Newly elected senator, Cory Booker, had a huge lead in polls months before Chris Christie scheduled an election for three weeks before election day. And he never looked like relinquishing that lead to conservative Tim Lonegan, even if the number did come back down to earth a bit. His 16 point lead shrunk to 11 (55%-44%), still a wide margin of victory for New Jersey's first black senator.
Booker already has a massive national following. His Twitter followers are six times the number of residents in Newark, NJ, where he previously presided as Mayor.
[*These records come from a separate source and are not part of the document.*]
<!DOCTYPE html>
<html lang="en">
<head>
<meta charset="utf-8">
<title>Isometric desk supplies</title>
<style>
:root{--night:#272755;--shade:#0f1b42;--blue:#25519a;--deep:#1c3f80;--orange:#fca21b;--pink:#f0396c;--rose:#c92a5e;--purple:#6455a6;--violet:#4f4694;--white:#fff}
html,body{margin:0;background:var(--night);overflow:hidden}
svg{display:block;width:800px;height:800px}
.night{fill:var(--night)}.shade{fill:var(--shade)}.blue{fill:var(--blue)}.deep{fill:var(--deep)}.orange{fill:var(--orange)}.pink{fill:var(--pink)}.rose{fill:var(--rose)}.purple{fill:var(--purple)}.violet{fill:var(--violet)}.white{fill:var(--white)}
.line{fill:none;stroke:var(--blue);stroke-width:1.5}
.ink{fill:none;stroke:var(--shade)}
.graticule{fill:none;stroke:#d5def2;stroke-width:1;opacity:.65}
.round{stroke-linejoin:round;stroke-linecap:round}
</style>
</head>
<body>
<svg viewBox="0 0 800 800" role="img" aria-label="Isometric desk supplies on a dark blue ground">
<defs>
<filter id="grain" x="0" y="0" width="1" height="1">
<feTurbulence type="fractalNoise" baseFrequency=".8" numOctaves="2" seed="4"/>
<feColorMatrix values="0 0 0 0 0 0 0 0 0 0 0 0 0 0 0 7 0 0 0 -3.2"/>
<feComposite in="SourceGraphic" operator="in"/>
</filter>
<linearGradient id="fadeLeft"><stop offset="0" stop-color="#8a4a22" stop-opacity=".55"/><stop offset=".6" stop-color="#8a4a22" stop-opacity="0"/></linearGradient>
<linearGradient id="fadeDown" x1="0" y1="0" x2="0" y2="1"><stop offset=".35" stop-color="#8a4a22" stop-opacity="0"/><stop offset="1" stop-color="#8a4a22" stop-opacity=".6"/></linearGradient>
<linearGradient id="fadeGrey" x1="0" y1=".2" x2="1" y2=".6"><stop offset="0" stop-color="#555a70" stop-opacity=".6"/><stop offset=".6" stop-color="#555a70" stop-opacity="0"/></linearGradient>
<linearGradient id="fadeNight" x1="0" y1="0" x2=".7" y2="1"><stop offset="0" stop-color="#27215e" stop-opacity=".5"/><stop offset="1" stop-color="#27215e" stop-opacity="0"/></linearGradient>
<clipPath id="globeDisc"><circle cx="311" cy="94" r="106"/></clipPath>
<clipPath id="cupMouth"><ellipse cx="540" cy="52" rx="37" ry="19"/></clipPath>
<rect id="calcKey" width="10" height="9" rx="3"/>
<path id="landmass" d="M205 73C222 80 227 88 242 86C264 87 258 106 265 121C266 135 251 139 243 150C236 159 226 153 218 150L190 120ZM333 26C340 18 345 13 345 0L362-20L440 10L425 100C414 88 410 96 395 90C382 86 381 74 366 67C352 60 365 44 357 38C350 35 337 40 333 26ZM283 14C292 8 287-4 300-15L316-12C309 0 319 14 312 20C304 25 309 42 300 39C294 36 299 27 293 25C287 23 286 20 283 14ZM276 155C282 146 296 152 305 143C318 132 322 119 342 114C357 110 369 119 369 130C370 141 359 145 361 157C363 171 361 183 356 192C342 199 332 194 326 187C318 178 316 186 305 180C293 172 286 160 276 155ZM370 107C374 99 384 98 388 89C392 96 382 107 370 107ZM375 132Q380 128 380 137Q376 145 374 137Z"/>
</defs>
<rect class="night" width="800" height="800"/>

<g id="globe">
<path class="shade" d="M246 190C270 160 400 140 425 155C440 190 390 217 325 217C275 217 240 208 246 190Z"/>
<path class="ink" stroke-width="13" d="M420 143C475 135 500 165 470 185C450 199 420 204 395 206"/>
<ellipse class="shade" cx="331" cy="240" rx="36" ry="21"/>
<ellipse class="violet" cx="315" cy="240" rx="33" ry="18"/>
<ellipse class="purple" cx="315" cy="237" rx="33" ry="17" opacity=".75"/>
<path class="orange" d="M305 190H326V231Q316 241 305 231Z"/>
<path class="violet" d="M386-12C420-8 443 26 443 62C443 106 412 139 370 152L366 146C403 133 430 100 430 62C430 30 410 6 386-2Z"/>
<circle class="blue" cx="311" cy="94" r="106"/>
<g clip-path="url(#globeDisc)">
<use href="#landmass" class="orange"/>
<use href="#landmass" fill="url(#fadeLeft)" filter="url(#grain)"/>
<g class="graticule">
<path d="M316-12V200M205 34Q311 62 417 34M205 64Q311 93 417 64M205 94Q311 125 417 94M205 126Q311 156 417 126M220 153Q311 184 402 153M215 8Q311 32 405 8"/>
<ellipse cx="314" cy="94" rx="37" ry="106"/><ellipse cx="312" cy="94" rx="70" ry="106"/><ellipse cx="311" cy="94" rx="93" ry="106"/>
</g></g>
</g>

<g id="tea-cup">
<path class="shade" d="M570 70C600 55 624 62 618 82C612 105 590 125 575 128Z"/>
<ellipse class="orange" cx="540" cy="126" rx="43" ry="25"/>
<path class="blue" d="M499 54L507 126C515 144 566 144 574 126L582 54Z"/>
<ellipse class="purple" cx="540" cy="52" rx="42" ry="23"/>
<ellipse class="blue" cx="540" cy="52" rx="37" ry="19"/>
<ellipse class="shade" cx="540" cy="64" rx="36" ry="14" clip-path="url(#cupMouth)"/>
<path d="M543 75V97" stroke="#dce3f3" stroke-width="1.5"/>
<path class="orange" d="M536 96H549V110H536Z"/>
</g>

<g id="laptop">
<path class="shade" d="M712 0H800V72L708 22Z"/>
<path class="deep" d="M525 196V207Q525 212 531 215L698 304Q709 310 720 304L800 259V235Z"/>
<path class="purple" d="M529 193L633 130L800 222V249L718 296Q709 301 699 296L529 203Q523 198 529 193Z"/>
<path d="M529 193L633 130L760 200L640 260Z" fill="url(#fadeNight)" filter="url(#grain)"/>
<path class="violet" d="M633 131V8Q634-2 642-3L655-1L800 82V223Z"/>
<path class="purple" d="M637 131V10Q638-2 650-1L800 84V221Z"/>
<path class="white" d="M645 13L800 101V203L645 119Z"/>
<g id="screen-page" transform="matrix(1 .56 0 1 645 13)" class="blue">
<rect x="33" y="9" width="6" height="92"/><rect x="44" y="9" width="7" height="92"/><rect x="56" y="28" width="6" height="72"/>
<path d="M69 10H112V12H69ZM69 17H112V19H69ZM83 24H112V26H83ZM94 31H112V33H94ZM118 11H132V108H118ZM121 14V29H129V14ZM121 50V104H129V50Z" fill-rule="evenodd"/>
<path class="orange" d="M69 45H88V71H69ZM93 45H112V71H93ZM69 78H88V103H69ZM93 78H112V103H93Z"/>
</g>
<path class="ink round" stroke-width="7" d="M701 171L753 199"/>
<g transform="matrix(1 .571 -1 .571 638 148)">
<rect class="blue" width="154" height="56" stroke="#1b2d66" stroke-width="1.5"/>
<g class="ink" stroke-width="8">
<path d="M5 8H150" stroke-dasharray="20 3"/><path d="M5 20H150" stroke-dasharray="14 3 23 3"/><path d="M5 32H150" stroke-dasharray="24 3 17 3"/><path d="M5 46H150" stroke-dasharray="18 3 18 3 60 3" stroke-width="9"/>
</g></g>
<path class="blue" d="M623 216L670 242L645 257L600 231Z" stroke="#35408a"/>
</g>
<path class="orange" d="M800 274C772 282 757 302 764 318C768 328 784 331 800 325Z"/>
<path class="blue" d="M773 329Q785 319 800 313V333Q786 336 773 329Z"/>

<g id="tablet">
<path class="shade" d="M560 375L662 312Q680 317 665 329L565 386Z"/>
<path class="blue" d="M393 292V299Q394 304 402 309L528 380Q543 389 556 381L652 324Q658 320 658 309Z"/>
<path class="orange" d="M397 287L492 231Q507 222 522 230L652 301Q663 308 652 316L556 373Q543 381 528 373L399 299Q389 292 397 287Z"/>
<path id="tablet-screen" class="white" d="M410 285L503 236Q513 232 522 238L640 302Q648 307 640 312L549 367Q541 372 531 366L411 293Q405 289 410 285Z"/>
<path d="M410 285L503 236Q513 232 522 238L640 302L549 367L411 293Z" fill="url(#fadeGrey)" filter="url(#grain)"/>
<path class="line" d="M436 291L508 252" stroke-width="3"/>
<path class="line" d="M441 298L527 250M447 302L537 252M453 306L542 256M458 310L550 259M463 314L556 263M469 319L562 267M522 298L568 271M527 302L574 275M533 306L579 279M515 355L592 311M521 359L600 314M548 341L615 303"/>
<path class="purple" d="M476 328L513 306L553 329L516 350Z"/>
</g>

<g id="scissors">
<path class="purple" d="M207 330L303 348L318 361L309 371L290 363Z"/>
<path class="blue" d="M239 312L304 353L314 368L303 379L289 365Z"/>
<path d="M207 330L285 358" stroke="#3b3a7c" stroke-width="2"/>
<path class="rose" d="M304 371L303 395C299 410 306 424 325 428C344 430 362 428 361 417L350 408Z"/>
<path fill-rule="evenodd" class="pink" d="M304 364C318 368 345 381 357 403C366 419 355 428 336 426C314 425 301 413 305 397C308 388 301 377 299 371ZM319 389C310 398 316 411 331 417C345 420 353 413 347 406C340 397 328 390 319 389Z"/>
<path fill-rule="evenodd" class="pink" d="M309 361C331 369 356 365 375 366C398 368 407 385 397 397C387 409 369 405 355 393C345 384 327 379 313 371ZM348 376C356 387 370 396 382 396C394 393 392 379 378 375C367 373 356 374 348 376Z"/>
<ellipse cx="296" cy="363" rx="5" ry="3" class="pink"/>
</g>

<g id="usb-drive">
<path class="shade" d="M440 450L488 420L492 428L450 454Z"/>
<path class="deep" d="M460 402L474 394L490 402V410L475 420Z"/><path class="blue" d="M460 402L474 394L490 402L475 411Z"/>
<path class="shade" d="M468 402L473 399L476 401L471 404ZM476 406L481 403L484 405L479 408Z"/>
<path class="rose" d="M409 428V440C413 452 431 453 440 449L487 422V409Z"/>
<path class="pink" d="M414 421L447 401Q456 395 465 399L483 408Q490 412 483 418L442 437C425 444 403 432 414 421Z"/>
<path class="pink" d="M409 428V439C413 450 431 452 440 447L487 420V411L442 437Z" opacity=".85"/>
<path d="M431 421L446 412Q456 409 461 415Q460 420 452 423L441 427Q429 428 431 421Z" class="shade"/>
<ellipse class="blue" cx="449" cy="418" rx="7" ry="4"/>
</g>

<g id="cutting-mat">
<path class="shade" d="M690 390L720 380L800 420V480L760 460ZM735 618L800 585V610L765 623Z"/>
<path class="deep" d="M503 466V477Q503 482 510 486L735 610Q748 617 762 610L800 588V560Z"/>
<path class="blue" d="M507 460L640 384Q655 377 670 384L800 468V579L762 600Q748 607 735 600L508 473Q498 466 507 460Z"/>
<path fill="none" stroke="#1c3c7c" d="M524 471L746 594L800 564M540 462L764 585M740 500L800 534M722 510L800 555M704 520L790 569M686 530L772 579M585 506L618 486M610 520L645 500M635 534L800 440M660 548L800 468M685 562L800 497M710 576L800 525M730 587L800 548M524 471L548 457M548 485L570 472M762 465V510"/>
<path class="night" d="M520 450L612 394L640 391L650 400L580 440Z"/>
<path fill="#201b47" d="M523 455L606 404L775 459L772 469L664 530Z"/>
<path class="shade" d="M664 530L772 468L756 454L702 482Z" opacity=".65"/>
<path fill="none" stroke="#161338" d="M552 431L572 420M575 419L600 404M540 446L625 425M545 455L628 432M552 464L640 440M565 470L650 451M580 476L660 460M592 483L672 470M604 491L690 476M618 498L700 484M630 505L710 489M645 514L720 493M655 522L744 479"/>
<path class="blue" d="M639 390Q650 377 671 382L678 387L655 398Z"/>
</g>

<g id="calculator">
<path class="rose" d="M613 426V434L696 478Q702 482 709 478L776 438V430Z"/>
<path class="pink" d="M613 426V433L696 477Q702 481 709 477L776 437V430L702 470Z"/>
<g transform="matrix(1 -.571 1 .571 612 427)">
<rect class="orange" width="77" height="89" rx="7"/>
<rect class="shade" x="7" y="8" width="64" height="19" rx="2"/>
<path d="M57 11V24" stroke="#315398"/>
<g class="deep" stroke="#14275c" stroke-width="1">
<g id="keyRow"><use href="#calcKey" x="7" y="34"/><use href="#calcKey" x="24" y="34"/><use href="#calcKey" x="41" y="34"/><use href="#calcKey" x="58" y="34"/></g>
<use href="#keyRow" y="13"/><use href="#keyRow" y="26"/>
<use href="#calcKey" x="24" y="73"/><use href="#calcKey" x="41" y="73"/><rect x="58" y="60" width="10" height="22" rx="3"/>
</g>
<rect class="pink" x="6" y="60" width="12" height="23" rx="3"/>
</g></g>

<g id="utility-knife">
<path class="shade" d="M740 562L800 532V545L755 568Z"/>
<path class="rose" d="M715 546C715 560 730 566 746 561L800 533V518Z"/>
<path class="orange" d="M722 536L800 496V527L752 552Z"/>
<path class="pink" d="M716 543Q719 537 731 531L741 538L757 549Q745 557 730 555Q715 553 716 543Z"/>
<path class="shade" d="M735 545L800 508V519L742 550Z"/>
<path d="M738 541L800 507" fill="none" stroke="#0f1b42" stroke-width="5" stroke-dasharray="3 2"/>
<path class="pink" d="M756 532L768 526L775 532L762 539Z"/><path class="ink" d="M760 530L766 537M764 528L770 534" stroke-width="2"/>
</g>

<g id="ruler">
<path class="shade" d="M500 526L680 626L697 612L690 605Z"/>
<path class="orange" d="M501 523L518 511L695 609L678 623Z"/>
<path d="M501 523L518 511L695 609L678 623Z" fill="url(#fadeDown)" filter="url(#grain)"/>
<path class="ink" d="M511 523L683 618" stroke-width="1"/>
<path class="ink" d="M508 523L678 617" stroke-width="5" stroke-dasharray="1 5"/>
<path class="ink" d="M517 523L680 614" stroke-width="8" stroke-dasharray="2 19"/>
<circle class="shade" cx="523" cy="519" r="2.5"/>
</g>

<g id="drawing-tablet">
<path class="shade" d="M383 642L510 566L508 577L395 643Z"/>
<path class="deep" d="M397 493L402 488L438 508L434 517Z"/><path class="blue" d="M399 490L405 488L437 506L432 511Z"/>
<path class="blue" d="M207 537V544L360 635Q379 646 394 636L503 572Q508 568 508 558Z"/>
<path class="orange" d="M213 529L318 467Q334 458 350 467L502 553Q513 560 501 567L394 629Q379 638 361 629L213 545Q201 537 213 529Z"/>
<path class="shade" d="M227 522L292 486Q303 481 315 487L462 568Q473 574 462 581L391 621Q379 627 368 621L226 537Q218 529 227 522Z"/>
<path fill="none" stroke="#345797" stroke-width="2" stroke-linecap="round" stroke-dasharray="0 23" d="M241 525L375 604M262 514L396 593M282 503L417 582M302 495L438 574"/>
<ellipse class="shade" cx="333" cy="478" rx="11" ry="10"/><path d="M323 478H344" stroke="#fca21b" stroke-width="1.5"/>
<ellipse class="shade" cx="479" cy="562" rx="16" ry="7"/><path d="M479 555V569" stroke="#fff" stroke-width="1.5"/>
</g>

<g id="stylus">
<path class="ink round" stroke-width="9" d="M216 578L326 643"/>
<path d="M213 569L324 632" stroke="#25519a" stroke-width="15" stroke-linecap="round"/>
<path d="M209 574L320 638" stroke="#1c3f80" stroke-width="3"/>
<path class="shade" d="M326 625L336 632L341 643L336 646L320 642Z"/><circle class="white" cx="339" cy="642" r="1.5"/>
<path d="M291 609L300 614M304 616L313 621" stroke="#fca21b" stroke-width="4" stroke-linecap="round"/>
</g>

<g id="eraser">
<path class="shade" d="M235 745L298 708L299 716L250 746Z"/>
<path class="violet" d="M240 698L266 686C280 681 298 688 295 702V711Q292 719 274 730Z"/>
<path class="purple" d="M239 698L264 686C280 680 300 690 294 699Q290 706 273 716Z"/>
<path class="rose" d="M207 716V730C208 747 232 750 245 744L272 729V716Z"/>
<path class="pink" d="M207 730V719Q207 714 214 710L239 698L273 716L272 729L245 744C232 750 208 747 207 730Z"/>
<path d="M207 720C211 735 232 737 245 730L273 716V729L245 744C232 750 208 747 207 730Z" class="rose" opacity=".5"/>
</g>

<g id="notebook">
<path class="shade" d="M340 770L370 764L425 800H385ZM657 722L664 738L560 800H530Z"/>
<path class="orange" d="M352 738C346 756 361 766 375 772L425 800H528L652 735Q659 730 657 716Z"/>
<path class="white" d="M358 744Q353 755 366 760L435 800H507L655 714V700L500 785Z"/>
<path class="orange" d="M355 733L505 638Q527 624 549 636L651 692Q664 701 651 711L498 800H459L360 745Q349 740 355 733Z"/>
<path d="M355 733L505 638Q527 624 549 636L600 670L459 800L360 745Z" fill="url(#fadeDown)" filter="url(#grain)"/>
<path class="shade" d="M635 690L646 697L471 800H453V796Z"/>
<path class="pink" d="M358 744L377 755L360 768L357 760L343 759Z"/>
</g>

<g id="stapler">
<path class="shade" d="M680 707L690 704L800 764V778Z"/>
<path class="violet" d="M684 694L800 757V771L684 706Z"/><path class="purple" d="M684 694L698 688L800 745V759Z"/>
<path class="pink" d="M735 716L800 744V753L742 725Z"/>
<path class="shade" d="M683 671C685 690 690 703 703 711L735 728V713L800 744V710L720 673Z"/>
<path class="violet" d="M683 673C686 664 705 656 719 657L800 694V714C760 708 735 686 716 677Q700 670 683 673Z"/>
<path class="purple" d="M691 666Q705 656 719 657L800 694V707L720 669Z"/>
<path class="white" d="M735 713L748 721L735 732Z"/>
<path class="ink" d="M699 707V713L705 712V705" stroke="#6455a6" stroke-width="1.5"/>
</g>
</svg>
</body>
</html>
His job now justifies his fame, says the New York Times, but how will that help him gain traction in the do-nothing Congress, where procedure takes precedent and the people who actually make decisions are members of AARP? It won't. "The Senate is an institution that rewards time," said Senator Rob Menendez. "And so it’s a little challenging, but not impossible. When I got here my freshman year, I drove the issue of getting relief from the Alternative Minimum Tax. ... It was one of my major accomplishments when I ran for re-election."
In other words, Booker would be wise to keep his head down and focus on business he can handle and truly has a grasp of. "There are many lessons to be learned from what [Ted] Cruz has done," Ross K. Baker, a political science professor at Rutgers, said. "He became an irritant right away."
Though Booker will be able to throw weight around due to his national profile and close connection to President Obama, Booker will have to choose his battles carefully, much like Hillary Clinton did in her time as a senator. "She did it just right. She was very scrupulous in her choice of committees. She realized she had a lot to learn and while her credentials as a first lady gave her an enormous amount of ability, in some ways it needed to be restrained," said Baker. "She just set her mind to how the Senate worked."
Clinton would be a wise person to model for Booker, whose profile is likely to reach further heights given his new role. Though helping people and constant presence on Twitter are, in large part, what gained him so much traction in the New Jersey race before it started, the Senate is the big leagues. Helping cats out of trees and going on food stamps for a week isn't going to get him reelected anymore. He'll have to play his cards wisely. But he may not have to worry about reelection. He will run again in 2014, when the end of the term he is now serving ends, and unless he actually manages to break Congress any further, he is likely to win. After that, he might need another job to match his profile yet again.
Perhaps, Clinton's Vice President.
Booker's profile, youth, full campaign coffers after another election, and, by the time he's selected, three years of experience as a senator might qualify him for the job. When Clinton inevitably decides to run, she is a near shoo-in given the trends in national elections over the past few years. Though there is a strong conservative contingent in the United States -- you may have noticed, they shutdown the government for 16 days -- they exist in pockets. The GOP has won the popular vote just once since George H. W. Bush. Plus, it is hard to imagine a majority of women from both parties not turning out in big numbers for the first female president. With Booker, the ticket will then cover minorities and young people, in general political terms, vital demographics in the changing national picture. And if Booker follows Clinton's model in the Senate, and proves his political worth, he might just follow her into the White House.